He thought he had wrapped it up — a raw, brutally honest and excruciatingly painful account of what happened when he broke his back — a motivational read for those who found themselves in a similar life-altering situation or anyone interested in a story of formidable will power, courage and the capacity of the human spirit to overcome.
Buren, a self-professed junkie for anything on two wheels and “epic outings of speed,” takes the reader from the moment 13 years ago when he was lying motionless on the forest floor after a ramp jump went awry, to the exhilaration of competing as the first Canadian paraplegic in the Ironman World Championship in Hawaii, a 226-kilometre triathlon race.
In his almost 200-page book, Buren describes in meticulous detail his days in the aftermath of the accident, his time in rehab, the tears, the sadness, the frustrations, those he met along the way who inspired him.
The private and personal nature of the book, which touches on very intimate moments, was the crux of why he eventually decided to release the book to a wider audience than his immediate family.
“No one talks about this stuff, the intimate piece: the reality that when you lose your lower body, you lose everything, and it’s messy. I’ve been told by some people, ‘Don’t talk about that, its uncomfortable to people,’ but that’s life.”
At that moment, Buren felt he had his ending: the physical, emotional and mental fight to retrieve the life he and his wife, Sabrina, and two children had prior to his accident. Buren had found a way to live again. He had his “neat and tidy end.”
And then life intervened again, with an even harsher reality.
“It’s as though I crossed the finish line of what was supposed to be the hardest race of my life, only to be told to get back on the racecourse and just keep doing laps,” said the 50-year-old Oakville resident.
A second tragedy befell the family just over a year ago when the Burens’ 14-year-old daughter, Zara, died trying to save her horse in a horrible accident.
“This loss is immeasurable, the weight unbearable. When I think about the challenge of recovering from breaking my back, that was easy compared to learning to live without our baby girl,” he writes.
Zara, said Buren, would want the family to keep moving forward.
“So that’s really what we’re trying to do. We’re taking her with us; we’re trying to find a way to live again.”
Writing the book was both emotionally and physically punishing for him.
“I really didn’t want to remind myself of the things I’ve lost.

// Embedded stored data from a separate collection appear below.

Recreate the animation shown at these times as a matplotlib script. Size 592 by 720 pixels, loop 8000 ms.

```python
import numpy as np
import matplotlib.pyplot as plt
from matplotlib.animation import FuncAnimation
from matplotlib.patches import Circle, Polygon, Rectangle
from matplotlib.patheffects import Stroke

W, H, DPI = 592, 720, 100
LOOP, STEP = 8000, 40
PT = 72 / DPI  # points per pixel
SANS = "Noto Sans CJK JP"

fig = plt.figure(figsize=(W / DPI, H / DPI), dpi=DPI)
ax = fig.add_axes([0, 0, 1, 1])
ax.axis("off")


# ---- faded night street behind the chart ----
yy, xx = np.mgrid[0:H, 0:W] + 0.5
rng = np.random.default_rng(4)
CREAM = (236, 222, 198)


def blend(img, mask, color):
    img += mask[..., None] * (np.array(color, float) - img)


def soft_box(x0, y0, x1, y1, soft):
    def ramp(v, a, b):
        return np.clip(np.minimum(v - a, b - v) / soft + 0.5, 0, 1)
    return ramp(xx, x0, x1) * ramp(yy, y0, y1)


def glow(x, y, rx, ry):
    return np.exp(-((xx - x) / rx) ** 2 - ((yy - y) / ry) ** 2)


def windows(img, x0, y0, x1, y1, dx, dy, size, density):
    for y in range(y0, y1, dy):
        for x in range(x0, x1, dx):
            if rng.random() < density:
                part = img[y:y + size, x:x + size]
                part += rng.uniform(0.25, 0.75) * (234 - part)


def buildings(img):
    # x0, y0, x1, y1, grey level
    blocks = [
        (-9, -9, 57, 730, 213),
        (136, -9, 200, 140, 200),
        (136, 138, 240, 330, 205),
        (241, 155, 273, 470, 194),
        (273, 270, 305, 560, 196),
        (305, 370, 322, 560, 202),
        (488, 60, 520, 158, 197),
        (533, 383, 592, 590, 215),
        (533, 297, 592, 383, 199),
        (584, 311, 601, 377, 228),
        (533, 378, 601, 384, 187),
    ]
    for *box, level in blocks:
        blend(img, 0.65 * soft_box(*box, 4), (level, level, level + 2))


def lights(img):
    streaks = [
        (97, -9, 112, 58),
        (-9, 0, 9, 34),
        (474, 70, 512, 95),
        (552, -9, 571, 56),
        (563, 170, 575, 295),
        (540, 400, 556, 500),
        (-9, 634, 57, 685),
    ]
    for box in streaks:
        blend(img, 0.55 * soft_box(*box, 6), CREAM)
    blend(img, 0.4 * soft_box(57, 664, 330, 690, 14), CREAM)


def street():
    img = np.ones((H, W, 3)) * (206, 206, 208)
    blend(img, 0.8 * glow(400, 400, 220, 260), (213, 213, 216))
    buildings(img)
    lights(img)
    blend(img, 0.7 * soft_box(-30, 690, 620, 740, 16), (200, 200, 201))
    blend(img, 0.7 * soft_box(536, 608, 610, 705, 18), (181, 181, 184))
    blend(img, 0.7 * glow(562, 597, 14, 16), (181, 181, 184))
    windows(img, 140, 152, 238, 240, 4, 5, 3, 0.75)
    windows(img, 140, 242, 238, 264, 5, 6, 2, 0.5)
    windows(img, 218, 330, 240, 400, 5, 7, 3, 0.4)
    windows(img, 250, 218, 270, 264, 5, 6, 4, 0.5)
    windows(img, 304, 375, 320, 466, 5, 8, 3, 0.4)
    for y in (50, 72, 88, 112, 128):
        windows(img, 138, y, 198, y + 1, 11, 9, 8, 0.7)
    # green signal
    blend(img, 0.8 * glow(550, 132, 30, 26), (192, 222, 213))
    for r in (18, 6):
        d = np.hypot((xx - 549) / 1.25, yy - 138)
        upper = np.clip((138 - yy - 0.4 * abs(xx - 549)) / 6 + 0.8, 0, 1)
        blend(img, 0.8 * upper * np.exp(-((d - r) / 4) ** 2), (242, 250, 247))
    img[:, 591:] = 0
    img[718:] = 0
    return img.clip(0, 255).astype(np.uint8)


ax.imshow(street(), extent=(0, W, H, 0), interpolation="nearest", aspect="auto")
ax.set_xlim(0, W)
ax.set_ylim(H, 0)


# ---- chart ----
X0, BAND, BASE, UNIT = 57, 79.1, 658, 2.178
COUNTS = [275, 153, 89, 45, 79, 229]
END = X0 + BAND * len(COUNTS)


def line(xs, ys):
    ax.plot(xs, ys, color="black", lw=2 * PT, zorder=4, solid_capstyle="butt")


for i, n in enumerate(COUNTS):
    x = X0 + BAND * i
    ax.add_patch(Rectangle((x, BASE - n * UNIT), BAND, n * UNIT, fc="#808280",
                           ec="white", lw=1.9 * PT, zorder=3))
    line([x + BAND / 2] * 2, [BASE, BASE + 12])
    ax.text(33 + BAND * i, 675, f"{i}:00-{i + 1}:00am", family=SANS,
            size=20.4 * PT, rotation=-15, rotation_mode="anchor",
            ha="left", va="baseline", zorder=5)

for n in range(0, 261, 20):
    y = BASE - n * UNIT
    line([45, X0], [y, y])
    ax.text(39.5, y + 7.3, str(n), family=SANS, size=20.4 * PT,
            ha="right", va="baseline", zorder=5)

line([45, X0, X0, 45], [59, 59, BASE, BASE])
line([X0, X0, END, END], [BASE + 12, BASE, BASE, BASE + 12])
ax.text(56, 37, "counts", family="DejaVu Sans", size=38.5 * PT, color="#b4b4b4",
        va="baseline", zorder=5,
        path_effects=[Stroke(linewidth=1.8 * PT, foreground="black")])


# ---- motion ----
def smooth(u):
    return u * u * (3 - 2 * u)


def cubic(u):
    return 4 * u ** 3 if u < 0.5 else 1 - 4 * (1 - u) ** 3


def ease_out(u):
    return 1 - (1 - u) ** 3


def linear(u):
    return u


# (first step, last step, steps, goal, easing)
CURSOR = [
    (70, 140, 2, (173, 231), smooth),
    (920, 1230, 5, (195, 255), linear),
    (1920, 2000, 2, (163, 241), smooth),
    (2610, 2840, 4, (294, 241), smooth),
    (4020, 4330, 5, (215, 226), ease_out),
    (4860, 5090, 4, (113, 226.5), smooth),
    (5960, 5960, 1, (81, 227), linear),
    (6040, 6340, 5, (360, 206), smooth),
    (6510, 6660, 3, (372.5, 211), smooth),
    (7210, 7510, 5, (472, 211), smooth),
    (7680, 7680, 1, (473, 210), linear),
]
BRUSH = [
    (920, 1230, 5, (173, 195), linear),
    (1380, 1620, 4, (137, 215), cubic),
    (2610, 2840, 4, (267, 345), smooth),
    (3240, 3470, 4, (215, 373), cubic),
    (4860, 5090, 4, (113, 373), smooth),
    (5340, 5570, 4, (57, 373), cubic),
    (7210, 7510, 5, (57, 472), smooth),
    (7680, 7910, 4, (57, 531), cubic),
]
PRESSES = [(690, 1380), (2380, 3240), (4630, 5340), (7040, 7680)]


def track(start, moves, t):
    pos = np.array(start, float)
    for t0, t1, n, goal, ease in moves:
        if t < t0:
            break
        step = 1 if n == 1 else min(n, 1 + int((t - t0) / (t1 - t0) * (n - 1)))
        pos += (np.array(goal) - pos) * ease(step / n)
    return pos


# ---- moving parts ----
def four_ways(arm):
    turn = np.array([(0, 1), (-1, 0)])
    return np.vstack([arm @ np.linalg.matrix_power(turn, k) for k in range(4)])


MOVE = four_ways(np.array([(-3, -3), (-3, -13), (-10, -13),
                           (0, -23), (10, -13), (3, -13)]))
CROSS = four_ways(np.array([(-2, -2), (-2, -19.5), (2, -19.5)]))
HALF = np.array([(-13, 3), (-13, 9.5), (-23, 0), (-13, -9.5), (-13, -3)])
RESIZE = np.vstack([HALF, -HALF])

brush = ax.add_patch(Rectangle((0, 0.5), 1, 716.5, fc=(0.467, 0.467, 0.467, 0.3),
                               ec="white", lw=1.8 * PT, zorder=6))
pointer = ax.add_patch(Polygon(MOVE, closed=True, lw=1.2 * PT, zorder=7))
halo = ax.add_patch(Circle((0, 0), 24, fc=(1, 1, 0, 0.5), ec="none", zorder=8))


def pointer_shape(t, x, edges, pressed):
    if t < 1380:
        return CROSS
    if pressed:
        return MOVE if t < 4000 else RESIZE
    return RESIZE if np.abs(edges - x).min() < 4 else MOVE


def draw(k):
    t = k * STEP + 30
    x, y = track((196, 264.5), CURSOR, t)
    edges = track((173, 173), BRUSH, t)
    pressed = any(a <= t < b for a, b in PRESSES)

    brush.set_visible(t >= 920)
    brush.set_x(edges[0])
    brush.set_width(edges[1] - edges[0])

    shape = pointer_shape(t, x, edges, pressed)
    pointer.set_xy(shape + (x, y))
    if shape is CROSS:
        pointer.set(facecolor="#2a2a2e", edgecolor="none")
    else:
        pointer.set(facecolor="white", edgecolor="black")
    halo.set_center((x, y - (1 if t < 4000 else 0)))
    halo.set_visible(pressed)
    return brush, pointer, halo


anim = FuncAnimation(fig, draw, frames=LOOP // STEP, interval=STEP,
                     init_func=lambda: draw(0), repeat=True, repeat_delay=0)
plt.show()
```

It was difficult, because I’ve always been trying to move on, focus on what I’ve got.”
Penning words that described traumatic events actually brought on shots of agonizing neuropathic pain, a condition caused by damage to the nervous system.
“I’m going to look at this as training; the more I can talk about it, the more I can write about it; the more I can be around it, and not run from it, maybe the better I’ll be, and I will overcome it (neuropathy), and that’s how I have to look at it.”
Buren said it would be meaningful and rewarding for him if readers of his book came away with a different perspective on their challenges and what they’re able to do.
The ending he thought he had was only the beginning of another chapter of his life.
“Losing Zara forced me to realize that my story hadn’t ended.”
“What’s Next: Striving to Find Happiness After Heartbreaking Loss” is available via eBook or in paperback through Amazon.